The answer must be every line of the records below that contains the word "display", copied out.

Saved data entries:
- - - -

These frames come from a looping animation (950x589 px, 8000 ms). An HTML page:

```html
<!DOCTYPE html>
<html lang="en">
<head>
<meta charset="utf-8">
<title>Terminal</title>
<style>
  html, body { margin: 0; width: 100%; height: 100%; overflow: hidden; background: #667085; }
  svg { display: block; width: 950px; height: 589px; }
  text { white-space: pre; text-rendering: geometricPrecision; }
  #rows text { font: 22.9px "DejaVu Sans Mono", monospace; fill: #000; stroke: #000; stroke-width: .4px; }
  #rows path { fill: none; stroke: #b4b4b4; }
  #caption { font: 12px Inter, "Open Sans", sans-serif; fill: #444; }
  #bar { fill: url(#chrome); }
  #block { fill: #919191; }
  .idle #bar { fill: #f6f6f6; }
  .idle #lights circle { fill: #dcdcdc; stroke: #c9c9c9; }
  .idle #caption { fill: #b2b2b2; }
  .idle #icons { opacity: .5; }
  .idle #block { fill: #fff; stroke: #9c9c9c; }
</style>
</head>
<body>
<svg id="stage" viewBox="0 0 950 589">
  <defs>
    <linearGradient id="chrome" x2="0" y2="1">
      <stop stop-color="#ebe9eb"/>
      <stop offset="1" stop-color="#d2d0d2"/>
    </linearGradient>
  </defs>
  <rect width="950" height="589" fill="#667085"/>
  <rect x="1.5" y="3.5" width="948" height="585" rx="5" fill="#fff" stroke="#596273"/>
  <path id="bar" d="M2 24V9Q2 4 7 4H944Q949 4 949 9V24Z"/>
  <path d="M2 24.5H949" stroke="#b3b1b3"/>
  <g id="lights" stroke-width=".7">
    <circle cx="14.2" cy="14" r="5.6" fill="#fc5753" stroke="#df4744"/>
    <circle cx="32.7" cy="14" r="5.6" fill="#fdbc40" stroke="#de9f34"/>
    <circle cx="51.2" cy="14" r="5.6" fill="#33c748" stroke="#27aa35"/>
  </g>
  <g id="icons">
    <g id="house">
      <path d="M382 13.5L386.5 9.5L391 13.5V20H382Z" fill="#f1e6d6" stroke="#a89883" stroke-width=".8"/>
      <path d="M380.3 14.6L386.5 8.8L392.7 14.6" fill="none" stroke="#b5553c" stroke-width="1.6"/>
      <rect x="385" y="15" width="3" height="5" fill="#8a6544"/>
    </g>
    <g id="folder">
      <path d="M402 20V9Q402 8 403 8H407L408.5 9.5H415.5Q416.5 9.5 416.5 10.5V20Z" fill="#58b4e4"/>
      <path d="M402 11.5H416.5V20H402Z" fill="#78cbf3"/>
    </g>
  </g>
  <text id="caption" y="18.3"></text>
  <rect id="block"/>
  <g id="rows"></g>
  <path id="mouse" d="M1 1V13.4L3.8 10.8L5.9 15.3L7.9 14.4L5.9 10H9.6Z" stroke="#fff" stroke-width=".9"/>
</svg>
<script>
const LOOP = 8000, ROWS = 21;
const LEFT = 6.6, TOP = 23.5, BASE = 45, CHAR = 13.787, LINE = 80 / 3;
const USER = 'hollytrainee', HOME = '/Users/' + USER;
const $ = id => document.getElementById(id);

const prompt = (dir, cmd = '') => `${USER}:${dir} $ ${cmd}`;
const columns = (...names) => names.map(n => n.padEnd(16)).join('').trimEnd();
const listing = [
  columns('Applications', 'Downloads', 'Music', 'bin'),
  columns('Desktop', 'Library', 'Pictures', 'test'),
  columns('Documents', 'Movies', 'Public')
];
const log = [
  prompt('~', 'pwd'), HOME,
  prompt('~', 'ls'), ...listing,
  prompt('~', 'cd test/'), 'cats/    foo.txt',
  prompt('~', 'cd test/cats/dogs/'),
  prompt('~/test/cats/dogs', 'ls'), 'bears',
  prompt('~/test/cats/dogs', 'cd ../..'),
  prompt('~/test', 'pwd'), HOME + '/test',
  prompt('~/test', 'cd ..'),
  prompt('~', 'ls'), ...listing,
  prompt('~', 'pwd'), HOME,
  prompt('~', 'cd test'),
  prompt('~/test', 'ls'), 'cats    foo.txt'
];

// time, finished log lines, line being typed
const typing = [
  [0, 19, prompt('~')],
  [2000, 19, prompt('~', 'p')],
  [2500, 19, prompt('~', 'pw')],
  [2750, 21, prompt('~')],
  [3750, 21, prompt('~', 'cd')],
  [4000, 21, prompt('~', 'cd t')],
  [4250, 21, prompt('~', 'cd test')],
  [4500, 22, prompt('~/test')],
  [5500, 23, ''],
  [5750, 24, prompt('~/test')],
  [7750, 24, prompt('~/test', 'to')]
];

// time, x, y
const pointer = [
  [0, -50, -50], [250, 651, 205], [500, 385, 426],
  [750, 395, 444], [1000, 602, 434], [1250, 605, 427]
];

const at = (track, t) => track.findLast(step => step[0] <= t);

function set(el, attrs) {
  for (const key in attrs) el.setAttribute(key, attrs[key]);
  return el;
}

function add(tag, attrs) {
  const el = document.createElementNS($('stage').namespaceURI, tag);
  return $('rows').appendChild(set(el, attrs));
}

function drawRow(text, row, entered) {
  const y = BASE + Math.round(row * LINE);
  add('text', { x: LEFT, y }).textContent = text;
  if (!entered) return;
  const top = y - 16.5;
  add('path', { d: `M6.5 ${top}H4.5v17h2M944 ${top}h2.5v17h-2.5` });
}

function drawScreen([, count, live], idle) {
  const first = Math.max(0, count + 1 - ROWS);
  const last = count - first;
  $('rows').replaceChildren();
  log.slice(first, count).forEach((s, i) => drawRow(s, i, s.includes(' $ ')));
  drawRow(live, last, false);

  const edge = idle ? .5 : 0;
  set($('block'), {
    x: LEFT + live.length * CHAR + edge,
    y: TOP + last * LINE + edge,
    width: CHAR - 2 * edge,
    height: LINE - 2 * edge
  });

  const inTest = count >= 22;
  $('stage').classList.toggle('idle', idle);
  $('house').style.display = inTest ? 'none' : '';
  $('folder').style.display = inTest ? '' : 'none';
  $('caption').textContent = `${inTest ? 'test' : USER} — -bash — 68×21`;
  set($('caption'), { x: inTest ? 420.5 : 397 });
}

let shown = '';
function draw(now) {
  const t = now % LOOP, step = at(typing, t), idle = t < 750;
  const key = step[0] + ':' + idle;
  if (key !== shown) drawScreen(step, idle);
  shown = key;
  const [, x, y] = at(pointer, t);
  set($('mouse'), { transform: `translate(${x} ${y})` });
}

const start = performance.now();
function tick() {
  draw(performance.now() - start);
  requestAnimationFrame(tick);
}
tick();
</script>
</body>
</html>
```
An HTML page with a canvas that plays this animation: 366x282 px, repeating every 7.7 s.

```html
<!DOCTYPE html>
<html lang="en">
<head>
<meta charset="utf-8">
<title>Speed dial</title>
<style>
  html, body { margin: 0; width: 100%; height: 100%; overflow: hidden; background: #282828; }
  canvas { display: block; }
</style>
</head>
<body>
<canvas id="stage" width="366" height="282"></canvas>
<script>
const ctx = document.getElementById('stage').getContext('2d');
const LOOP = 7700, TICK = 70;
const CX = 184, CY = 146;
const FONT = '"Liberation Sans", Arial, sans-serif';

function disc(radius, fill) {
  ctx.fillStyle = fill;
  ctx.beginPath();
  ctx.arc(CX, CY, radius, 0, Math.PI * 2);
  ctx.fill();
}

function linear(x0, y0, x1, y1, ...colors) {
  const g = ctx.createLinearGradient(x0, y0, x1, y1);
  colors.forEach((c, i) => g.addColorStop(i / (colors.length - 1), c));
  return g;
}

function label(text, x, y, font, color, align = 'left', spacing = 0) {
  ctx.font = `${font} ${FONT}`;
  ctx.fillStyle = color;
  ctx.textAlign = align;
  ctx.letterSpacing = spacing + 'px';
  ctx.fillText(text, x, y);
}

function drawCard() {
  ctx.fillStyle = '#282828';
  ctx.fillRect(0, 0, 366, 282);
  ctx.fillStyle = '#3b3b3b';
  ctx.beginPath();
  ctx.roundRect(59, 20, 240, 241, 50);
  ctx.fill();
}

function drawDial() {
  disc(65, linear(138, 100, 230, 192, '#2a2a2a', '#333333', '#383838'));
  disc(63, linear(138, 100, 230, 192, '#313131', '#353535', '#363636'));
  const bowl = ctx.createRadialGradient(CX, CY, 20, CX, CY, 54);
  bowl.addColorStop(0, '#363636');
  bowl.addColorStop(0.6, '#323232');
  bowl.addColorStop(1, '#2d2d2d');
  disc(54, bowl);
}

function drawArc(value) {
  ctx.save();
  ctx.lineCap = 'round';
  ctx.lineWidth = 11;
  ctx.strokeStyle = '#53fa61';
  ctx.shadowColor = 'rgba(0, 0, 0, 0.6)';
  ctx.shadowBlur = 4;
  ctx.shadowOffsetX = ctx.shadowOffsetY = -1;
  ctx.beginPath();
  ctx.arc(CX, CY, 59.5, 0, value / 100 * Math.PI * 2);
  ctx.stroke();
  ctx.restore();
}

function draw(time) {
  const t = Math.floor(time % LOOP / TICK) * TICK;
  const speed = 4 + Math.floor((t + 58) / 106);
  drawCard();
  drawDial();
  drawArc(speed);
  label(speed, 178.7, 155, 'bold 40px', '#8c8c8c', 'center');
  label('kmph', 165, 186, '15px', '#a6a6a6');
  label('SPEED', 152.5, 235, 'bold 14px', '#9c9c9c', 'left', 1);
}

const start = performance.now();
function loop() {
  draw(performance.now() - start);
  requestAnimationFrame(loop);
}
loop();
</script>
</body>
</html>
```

- - - -

RESULT
  svg { display: block; width: 950px; height: 589px; }
  $('house').style.display = inTest ? 'none' : '';
  $('folder').style.display = inTest ? '' : 'none';
  canvas { display: block; }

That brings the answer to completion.